Veterans, especially those that have served during major conflicts, go through many harrowing experiences. These include traumatic brain injuries, which can cause temporary memory loss in some cases.
Because veterans tend to experience multiple rather than singular traumatic brain injuries, can they be prone to developing dementia when they reach old age? Unfortunately, the answer is yes.
According to the Aging Life Care Association, the traumatic brain injuries experienced by veterans have long-term effects on their brains’ tissues. This is because of the laceration and bleeding caused by the mechanism in which TBIs work.
You see, when the brain experiences blunt trauma, the brain moves inside the skull in response. When the impact is forceful enough, it could rupture blood vessels and neurons, and cause brain tissue to scrape against the skull. This causes tissue damage and internal hemorrhage in some cases.
Thanks to advances in military technology, many soldiers survive the initial injury and may not need 24 hour in-home care at the beginning. However, the initial injuries suffered by the brain’s tissues could progress to dementia in the long run. The risk becomes even higher if the soldier suffers multiple brain injuries in the course of their service.
Simply put, the initial effects of TBI could trigger the inflammation in the brain that leads to the accumulation of beta-amyloid plaques and the subsequent damage to neurons and nerves. These, in turn, can result in dementia like Alzheimer’s or Parkinson’s diseases, and the need for home care services in Allentown, Pennsylvania.

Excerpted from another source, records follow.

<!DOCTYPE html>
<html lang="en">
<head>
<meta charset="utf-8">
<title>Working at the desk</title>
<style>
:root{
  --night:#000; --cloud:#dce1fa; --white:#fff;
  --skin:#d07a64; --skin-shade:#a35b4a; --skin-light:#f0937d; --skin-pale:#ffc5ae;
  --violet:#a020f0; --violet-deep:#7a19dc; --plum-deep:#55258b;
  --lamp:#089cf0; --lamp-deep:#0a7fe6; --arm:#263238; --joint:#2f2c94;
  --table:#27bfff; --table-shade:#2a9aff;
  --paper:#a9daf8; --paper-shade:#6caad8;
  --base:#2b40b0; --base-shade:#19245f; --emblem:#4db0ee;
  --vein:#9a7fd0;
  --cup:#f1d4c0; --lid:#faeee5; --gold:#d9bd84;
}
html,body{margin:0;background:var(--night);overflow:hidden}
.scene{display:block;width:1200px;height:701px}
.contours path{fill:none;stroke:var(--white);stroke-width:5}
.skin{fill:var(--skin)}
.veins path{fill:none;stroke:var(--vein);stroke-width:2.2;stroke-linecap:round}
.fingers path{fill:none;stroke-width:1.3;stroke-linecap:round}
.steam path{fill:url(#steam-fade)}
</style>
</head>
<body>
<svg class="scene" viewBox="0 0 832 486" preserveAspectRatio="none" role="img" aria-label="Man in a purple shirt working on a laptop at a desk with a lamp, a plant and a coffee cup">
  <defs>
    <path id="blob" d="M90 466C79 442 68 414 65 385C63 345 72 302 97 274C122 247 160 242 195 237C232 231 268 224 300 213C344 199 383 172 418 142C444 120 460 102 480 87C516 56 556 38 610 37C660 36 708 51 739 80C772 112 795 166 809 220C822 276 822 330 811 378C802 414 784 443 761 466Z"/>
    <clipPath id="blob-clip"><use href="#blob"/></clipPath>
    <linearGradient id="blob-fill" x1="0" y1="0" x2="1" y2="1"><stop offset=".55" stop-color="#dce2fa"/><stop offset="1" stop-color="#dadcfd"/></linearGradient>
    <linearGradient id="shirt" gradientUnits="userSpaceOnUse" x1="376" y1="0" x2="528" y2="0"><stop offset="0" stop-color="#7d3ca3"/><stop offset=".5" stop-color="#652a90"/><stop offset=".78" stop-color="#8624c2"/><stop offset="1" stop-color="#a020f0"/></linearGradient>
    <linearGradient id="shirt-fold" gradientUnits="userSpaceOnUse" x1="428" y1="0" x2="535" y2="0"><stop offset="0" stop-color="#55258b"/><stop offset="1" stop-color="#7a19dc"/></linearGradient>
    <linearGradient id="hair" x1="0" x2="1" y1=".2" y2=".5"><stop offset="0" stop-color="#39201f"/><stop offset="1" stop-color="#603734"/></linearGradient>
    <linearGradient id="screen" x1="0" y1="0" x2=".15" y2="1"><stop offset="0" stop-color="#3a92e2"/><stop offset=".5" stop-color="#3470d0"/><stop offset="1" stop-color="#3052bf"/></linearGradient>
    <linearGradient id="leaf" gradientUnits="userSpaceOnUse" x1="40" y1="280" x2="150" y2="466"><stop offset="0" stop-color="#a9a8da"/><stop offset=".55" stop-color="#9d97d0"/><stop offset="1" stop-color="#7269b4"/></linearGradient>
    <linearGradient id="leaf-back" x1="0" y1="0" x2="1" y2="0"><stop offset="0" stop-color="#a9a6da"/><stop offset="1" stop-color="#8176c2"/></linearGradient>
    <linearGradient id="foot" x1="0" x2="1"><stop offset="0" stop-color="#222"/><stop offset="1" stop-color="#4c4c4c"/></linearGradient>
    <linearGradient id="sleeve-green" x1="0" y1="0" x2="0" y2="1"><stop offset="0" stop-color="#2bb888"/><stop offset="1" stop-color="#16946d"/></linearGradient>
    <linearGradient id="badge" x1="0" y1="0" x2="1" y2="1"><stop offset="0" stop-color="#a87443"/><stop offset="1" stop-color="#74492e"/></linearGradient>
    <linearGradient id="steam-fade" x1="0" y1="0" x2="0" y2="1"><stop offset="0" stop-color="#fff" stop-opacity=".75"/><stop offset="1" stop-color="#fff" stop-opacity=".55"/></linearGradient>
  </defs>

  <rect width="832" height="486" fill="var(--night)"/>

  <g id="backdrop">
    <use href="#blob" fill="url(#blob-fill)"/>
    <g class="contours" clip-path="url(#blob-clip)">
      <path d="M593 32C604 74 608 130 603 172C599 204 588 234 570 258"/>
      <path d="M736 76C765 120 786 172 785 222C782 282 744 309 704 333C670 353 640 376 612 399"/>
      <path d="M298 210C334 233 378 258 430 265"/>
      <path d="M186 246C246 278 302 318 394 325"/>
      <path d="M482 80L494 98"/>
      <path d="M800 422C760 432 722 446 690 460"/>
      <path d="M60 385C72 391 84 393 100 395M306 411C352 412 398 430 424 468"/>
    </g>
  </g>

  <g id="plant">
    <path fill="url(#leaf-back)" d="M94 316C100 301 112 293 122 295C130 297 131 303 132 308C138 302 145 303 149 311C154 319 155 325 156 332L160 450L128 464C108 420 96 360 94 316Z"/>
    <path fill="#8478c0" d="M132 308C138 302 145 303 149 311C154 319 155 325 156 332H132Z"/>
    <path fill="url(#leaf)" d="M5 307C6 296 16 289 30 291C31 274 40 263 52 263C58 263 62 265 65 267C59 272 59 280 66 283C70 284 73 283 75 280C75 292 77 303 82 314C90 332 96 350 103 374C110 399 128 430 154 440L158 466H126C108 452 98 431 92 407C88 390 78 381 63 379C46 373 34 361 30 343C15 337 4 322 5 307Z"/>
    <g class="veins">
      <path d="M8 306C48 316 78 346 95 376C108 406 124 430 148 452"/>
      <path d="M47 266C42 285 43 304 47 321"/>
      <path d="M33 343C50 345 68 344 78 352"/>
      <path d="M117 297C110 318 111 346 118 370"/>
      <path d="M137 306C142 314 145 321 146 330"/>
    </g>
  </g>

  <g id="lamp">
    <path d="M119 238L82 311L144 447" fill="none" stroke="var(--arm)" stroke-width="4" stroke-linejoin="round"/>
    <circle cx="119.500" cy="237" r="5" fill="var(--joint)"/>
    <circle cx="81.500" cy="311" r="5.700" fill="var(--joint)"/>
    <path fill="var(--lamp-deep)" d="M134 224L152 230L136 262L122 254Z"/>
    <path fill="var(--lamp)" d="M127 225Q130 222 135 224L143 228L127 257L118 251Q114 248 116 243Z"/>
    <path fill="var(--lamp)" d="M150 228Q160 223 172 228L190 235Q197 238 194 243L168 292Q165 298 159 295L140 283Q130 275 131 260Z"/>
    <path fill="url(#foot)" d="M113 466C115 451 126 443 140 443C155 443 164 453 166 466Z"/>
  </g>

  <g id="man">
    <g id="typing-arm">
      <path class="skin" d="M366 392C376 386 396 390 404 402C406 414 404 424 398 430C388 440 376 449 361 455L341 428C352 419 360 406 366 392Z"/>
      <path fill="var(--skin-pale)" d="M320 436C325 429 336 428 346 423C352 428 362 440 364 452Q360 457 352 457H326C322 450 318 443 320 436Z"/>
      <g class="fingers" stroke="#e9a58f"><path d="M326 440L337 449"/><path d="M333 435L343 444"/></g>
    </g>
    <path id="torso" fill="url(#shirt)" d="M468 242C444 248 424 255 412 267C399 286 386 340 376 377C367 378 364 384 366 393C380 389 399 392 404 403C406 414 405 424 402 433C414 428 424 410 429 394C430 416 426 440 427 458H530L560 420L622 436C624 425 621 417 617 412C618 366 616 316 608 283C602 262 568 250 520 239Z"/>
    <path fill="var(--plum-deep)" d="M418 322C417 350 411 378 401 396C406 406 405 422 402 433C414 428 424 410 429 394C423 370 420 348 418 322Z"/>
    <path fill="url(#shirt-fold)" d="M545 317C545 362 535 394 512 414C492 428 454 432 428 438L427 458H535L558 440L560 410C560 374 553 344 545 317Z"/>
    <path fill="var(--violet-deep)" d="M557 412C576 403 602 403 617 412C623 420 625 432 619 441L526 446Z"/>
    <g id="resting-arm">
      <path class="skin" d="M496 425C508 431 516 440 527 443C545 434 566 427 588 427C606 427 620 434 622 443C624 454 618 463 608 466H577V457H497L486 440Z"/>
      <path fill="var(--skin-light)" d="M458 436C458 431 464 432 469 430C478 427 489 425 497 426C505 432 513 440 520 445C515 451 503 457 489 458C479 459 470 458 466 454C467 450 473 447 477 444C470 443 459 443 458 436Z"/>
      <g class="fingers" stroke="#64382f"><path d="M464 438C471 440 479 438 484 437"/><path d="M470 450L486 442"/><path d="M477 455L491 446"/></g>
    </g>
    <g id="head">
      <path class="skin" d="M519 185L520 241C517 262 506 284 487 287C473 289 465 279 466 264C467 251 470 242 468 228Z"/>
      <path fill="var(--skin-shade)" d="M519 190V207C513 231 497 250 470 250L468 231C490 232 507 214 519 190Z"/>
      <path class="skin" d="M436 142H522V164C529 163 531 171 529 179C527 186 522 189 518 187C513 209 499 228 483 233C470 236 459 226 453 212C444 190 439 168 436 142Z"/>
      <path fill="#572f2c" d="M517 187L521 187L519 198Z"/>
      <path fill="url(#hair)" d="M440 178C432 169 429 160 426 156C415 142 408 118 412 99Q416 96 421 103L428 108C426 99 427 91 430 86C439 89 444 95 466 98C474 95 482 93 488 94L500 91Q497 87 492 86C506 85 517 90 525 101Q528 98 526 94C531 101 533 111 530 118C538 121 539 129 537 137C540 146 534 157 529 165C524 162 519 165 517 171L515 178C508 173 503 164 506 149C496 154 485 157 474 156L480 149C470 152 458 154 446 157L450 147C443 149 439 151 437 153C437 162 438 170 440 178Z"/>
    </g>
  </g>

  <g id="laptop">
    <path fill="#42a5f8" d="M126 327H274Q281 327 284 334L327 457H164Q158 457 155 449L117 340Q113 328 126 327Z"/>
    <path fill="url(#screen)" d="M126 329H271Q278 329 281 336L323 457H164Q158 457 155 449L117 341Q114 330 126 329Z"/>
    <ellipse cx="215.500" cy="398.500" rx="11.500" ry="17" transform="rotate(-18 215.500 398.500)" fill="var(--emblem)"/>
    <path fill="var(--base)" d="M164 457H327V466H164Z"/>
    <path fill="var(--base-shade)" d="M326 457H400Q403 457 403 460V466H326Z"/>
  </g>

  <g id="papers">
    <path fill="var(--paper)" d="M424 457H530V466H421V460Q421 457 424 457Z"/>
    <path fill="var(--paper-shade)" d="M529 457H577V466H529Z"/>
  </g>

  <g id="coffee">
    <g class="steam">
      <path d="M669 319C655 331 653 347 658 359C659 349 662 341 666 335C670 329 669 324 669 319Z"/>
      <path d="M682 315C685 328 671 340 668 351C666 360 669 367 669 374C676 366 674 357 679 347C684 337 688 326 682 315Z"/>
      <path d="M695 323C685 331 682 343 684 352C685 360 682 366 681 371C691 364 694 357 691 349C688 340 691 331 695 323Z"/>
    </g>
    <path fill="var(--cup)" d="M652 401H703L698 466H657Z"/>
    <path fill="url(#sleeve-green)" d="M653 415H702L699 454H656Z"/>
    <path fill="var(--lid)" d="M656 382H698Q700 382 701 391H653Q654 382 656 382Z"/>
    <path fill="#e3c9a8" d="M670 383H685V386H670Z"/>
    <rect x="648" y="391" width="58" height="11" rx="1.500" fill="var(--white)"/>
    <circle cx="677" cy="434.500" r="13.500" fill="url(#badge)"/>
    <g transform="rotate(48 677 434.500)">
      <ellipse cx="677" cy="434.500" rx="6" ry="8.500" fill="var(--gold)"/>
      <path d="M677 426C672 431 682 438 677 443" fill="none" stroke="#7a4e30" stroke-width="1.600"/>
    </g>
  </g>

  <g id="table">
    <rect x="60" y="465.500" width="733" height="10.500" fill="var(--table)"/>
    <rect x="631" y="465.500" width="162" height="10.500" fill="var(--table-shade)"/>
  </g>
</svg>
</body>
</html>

If you’re looking for home care in Hammonton, New Jersey, feel free to drop us a line at Trifecta Home Care LLC.